##### INPUT FOR THIS TASK #####
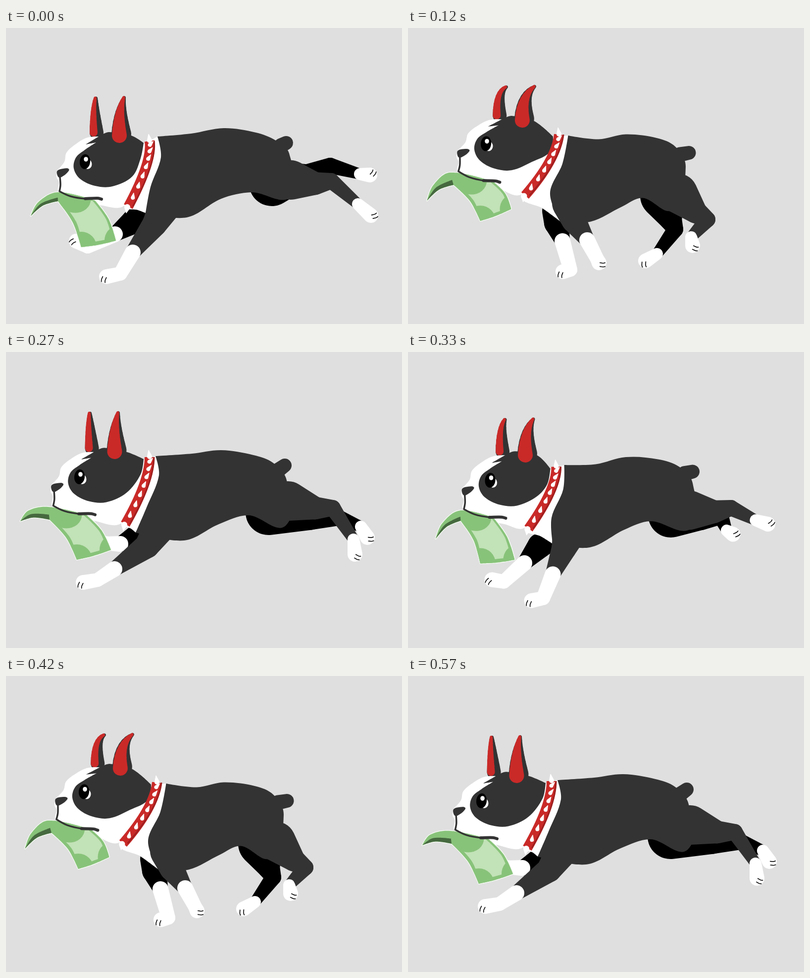
Recreate the animation shown at these times as an HTML page with a canvas. Size 800 px wide and 600 px high, loop 600 ms.

```html
<!DOCTYPE html>
<html lang="en">
<head>
<meta charset="utf-8">
<title>Running dog</title>
<style>
html, body { margin: 0; width: 100%; height: 100%; overflow: hidden; background: #dfdfdf; }
canvas { display: block; }
</style>
</head>
<body>
<canvas id="stage" width="800" height="600"></canvas>
<script>
const ctx = document.getElementById('stage').getContext('2d');
const STEP = 30, STEPS = 10, TAU = Math.PI * 2;
const DARK = '#333', RED = '#c92a28', GREEN = '#88c37a', LIGHT = '#c2e2b7';

// Joints of the rig in its key poses; a star marks a sharp corner.
const KEYS = { 4: [0, 2, 6, 9], 6: [0, 2, 4, 6, 8, 9] };
const rig = {
  // neck, back, rump, groin, belly, chest tip, shoulder
  torso: [
    '306,220* 374,214 440,203 505,212 545,228 572,254 575,342 496,333 435,346 365,384 282,375* 292,322 313,262',
    '325,238* 384,241 440,223 505,223 552,238 578,277 570,372 483,353 440,374 370,408 303,403* 288,350 314,295',
    '322,198* 386,210 440,208 500,223 528,243 544,285 500,365 465,336 425,350 368,377 312,381* 286,320 310,255',
    '302,211* 376,206 435,199 500,209 540,225 567,260 565,352 490,331 430,349 360,382 262,366* 284,315 309,250'],
  // eye, end of the mouth, ear tip, tail tip
  marks: [
    '160,271 193,347 239,141 566,233', '173,249 202,327 268,131 584,252',
    '143,220 169,299 244,106 551,254', '149,253 180,330 227,123 563,230'],
  // top, bend, bottom
  collar: ['290,229 296,270 247,362', '309,236 305,285 240,354', '301,196 293,250 233,325', '290,213 290,263 241,349'],
  // flap tip, peak, fold, and the other three corners
  note: [
    '50,381 104,333 105,351 180,350 222,431 152,444', '62,376 105,310 108,333 165,322 209,411 140,413',
    '15,324 65,276 76,303 180,302 208,323 152,369', '29,343 85,314 88,340 162,330 212,401 143,421'],
  // hip, hock, ankle, toe
  nearHind: [
    '575,308 657,310 711,357 737,380', '560,333 648,322 694,325 717,318', '545,335 605,388 572,424 575,441',
    '505,330 555,407 541,480 518,492', '545,315 632,395 650,480 627,491', '570,302 660,316 702,380 705,410'],
  farHind: [
    '537,315 655,279 715,296 735,298', '525,345 609,388 573,428 578,441', '515,340 540,408 503,458 480,472',
    '508,330 512,410 490,469 466,477', '530,320 595,410 603,465 580,478', '530,325 672,336 717,354 730,376'],
  // elbow, sock, wrist, toe
  nearFore: [
    '300,398 256,455 231,498 203,504', '330,398 329,446 315,500 296,504', '335,390 362,430 382,468 386,476',
    '336,392 314,402 280,401 267,416', '300,390 245,425 205,438 185,440', '285,393 219,440 185,462 156,467'],
  farFore: [
    '258,392 220,418 165,443 142,432', '275,393 250,438 222,488 197,491', '300,395 312,432 328,490 313,494',
    '325,385 350,420 402,460 414,456', '270,385 258,400 222,405 218,412', '256,382 231,389 205,388 200,388']
};

const parse = text => text.split(' ').map(word => {
  const [x, y] = word.split(',').map(parseFloat);
  return { x, y, sharp: word.endsWith('*') };
});
for (const name in rig) rig[name] = rig[name].map(parse);

const lerp = (a, b, t) => a + (b - a) * t;
const mix = (a, b, t) => ({ x: lerp(a.x, b.x, t), y: lerp(a.y, b.y, t), sharp: a.sharp && b.sharp });
const move = (p, x, y) => ({ x: p.x + x, y: p.y + y, sharp: p.sharp });
const sharp = p => ({ ...p, sharp: true });
const bend = (a, b, c, t) => mix(mix(a, b, t), mix(b, c, t), t);

function pose(name, k) {
  const list = rig[name], keys = KEYS[list.length];
  const i = keys.findLastIndex(key => key <= k);
  if (keys[i] === k) return list[i];
  const gap = keys[i + 1] - keys[i];
  const t = ((k - keys[i]) / gap) ** (gap === 3 ? 1.7 : 1); // slow push-off
  return list[i].map((p, n) => mix(p, list[i + 1][n], t));
}

// Smooth curve through the points, broken at sharp ones.
function curve(pts, closed = true) {
  const n = pts.length, path = new Path2D();
  const at = i => closed ? pts[(i + n) % n] : pts[Math.max(0, Math.min(n - 1, i))];
  const handle = (i, len) => {
    const p = at(i), a = at(i - 1), b = at(i + 1);
    const s = p.sharp ? 0 : len / 3 / (Math.hypot(b.x - a.x, b.y - a.y) || 1);
    return [(b.x - a.x) * s, (b.y - a.y) * s];
  };
  path.moveTo(pts[0].x, pts[0].y);
  for (let i = 0; i < (closed ? n : n - 1); i++) {
    const p = at(i), q = at(i + 1), len = Math.hypot(q.x - p.x, q.y - p.y);
    const [ax, ay] = handle(i, len), [bx, by] = handle(i + 1, len);
    path.bezierCurveTo(p.x + ax, p.y + ay, q.x - bx, q.y - by, q.x, q.y);
  }
  if (closed) path.closePath();
  return path;
}

function fill(pts, color) {
  ctx.fillStyle = color;
  ctx.fill(curve(pts));
}

function line(pts, color, width) {
  ctx.strokeStyle = color;
  ctx.lineWidth = width;
  ctx.stroke(curve(pts, false));
}

function oval(p, rx, ry, color, turn = 0) {
  ctx.fillStyle = color;
  ctx.beginPath();
  ctx.ellipse(p.x, p.y, rx, ry, turn, 0, TAU);
  ctx.fill();
}

// Two circles joined by their outer tangents.
function bone(a, ra, b, rb, color) {
  const d = Math.hypot(b.x - a.x, b.y - a.y);
  if (d <= Math.abs(ra - rb)) return ra > rb ? oval(a, ra, ra, color) : oval(b, rb, rb, color);
  const dir = Math.atan2(b.y - a.y, b.x - a.x), open = Math.acos((ra - rb) / d);
  ctx.fillStyle = color;
  ctx.beginPath();
  ctx.arc(a.x, a.y, ra, dir + open, dir - open + TAU);
  ctx.arc(b.x, b.y, rb, dir - open, dir + open);
  ctx.fill();
}

function limb(joints, radii, color) {
  for (let i = 1; i < joints.length; i++) bone(joints[i - 1], radii[i - 1], joints[i], radii[i], color);
}

function toes(from, toe, r) {
  const d = Math.hypot(toe.x - from.x, toe.y - from.y) || 1;
  const dx = (toe.x - from.x) / d, dy = (toe.y - from.y) / d;
  const sx = (dx * .5 + dy) * .85, sy = (dy * .5 - dx) * .85;
  for (const side of [0, 8]) {
    const p = move(toe, dx * 4 - sy * (side - 4), dy * 4 + sx * (side - 4));
    line([p, move(p, sx * 7 - sy, sy * 7 + sx), move(p, sx * (r - 3), sy * (r - 3))], '#111', 1.7);
  }
}

function leg(joints, radii, color, ankle) {
  limb(joints.slice(0, ankle + 1), radii, color);
  limb(joints.slice(ankle), radii.slice(ankle).map(r => r + 1), '#fff');
  toes(joints.at(-2), joints.at(-1), radii.at(-1));
}

function hindLeg([hip, hock, ankle, toe], thigh, color) {
  const knee = move(mix(hip, hock, .6), 0, 6);
  leg([hip, knee, hock, ankle, toe], [thigh, 23, 16, 11, 14], color, 3);
}

function foreLeg(shoulder, width, joints, color) {
  leg([shoulder, ...joints], [width, 25, 15, 13, 14], color, 2);
}

function ear(base, tip, wide, color, dx = 0) {
  const mid = move(base, -4, -48), count = 8, joints = [], radii = [];
  for (let i = 0; i <= count; i++) {
    const t = i / count;
    joints.push(move(bend(base, mid, tip, t), dx * (1 - t * .7), 0));
    radii.push(lerp(wide, 3, t));
  }
  limb(joints, radii, color);
}

function drawCollar([top, mid, end]) {
  const strap = (dx, color, width) => {
    ctx.strokeStyle = color;
    ctx.lineWidth = width;
    ctx.beginPath();
    ctx.moveTo(top.x + dx, top.y);
    ctx.quadraticCurveTo(mid.x + dx, mid.y, end.x + dx, end.y);
    ctx.stroke();
  };
  ctx.lineCap = 'butt';
  strap(0, RED, 20);
  strap(9, '#9f2020', 3);
  ctx.lineCap = 'round';
  limb([move(top, 0, -1), move(top, -2, -14)], [5, .5], '#fff');
  limb([move(end, -2, 1), move(end, -4, 13)], [6, .5], '#fff');
  for (let i = 0; i < 7; i++) {
    const p = bend(top, mid, end, .09 + i * .135), turn = -.8 - i * .1;
    limb([p, move(p, Math.cos(turn) * 10, Math.sin(turn) * 10)], [4, .5], '#fff');
  }
}

function drawNote(corners) {
  const [tip, peak, fold, right, low, left] = corners.map(sharp);
  const bow = (a, b) => move({ ...mix(a, b, .5), sharp: false }, 6, -4);
  const soft = (a, b, t, x, y) => move({ ...mix(a, b, t), sharp: false }, x, y);
  const over = soft(tip, peak, .35, -4, -11), under = soft(tip, fold, .5, -3, -6);
  const bowR = bow(right, low), bowL = bow(fold, left), foot = soft(low, left, .5, 0, 2);
  const outline = [tip, over, { ...peak, sharp: false }, right, bowR, low, foot, left, bowL, fold, under];
  const shape = curve(outline);
  ctx.strokeStyle = '#f4faf2';
  ctx.lineWidth = 3;
  ctx.stroke(shape);
  fill(outline, GREEN);
  ctx.save();
  ctx.clip(shape);
  const inset = (a, b, up) => mix(mix(a, b, .08), up, .06);
  fill([mix(fold, right, .1), mix(right, fold, .07), mix(bowR, bowL, .07),
    inset(low, left, right), inset(left, low, fold), mix(bowL, bowR, .1)], LIGHT);
  oval(mix(mix(fold, peak, .5), right, .45), 33, 29, GREEN, .2);
  oval(left, 31, 31, GREEN);
  oval(low, 23, 28, GREEN);
  ctx.restore();
  fill([tip, mix(under, over, .5), mix(fold, peak, .4), fold, under], '#46693f');
}

function draw(k) {
  const torso = pose('torso', k), collar = pose('collar', k);
  const [eye, chin, tip, tail] = pose('marks', k);
  const tilt = Math.atan2(chin.y - eye.y, chin.x - eye.x) - Math.atan2(76, 33);
  const cos = Math.cos(tilt), sin = Math.sin(tilt);
  // Points given from the eye, turned with the head.
  const onHead = text => parse(text).map(p => move(eye, p.x * cos - p.y * sin, p.x * sin + p.y * cos))
    .map((p, i) => ({ ...p, sharp: parse(text)[i].sharp }));
  const [top, , end] = collar, [neck] = torso, [breast, shoulder, nape] = torso.slice(-3);

  ctx.fillStyle = '#dfdfdf';
  ctx.fillRect(0, 0, 800, 600);

  hindLeg(pose('farHind', k), 46, '#000');
  foreLeg(move(shoulder, 8, 36), 24, pose('farFore', k), '#000');
  fill([sharp(move(top, -12, 6)), neck, move(nape, 10, 0), move(shoulder, 10, 0),
    breast, mix(breast, end, .5), move(end, -8, 0)], '#fff');
  fill(torso, DARK);
  limb([mix(torso[4], torso[5], .4), tail], [15, 14], DARK);
  hindLeg(pose('nearHind', k), 40, DARK);
  foreLeg(move(shoulder, 40, 20), 36, pose('nearFore', k), DARK);

  const [nearBase, farBase] = onHead('73,-56 23,-59');
  const farTip = move(tip, -57, 1);
  ear(farBase, farTip, 14, DARK);
  ear(farBase, farTip, 8, RED, -6);
  fill([...onHead('40,-50 5,-49 -20,-35 -38,-18 -42,0 -56,17* -58,31 -53,41 -54,60 -30,75 30,88'),
    move(end, -8, -2), mix(end, top, .5), sharp(move(top, -10, 6))], '#fff');
  fill([...onHead('32,-54* 1,-35* 22,-39* -2,-23 -19,-8 -23,14 -10,35 20,49 55,50 95,30'),
    move(top, -18, 35), sharp(move(top, -12, 4)), ...onHead('93,-53 48,-60')], DARK);
  ear(nearBase, tip, 20, DARK);
  ear(move(nearBase, 0, 3), tip, 15, RED, -4);
  drawCollar(collar);

  oval(move(eye, 5, 5), 8.5, 10, '#fff');
  oval(move(eye, -.5, 0), 10.5, 15, '#000', .1);
  oval(move(eye, 1.5, -5), 4.3, 4.8, '#fff');
  fill(onHead('-56,18 -44,14 -33,15 -36,22 -46,30 -53,32 -57,25'), DARK);
  drawNote(pose('note', k));
  const mouth = onHead('-51,31 -50,47 -52,60* -30,70 0,75 25,74 33,76');
  line(mouth, DARK, 3.5);
  line(mouth.slice(4), DARK, 6);
}

ctx.lineCap = ctx.lineJoin = 'round';
const start = performance.now();
let shown = -1;
function tick() {
  const k = Math.floor((performance.now() - start) / STEP) % STEPS;
  if (k !== shown) draw(shown = k);
  requestAnimationFrame(tick);
}
tick();
</script>
</body>
</html>
```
#####
# [ASSIGNED TASK]
Look through the data and gather every line with the string "DARK" in it.

# [ANSWER AREA]
const DARK = '#333', RED = '#c92a28', GREEN = '#88c37a', LIGHT = '#c2e2b7';
  fill(torso, DARK);
  limb([mix(torso[4], torso[5], .4), tail], [15, 14], DARK);
  hindLeg(pose('nearHind', k), 40, DARK);
  foreLeg(move(shoulder, 40, 20), 36, pose('nearFore', k), DARK);
  ear(farBase, farTip, 14, DARK);
    move(top, -18, 35), sharp(move(top, -12, 4)), ...onHead('93,-53 48,-60')], DARK);
  ear(nearBase, tip, 20, DARK);
  fill(onHead('-56,18 -44,14 -33,15 -36,22 -46,30 -53,32 -57,25'), DARK);
  line(mouth, DARK, 3.5);
  line(mouth.slice(4), DARK, 6);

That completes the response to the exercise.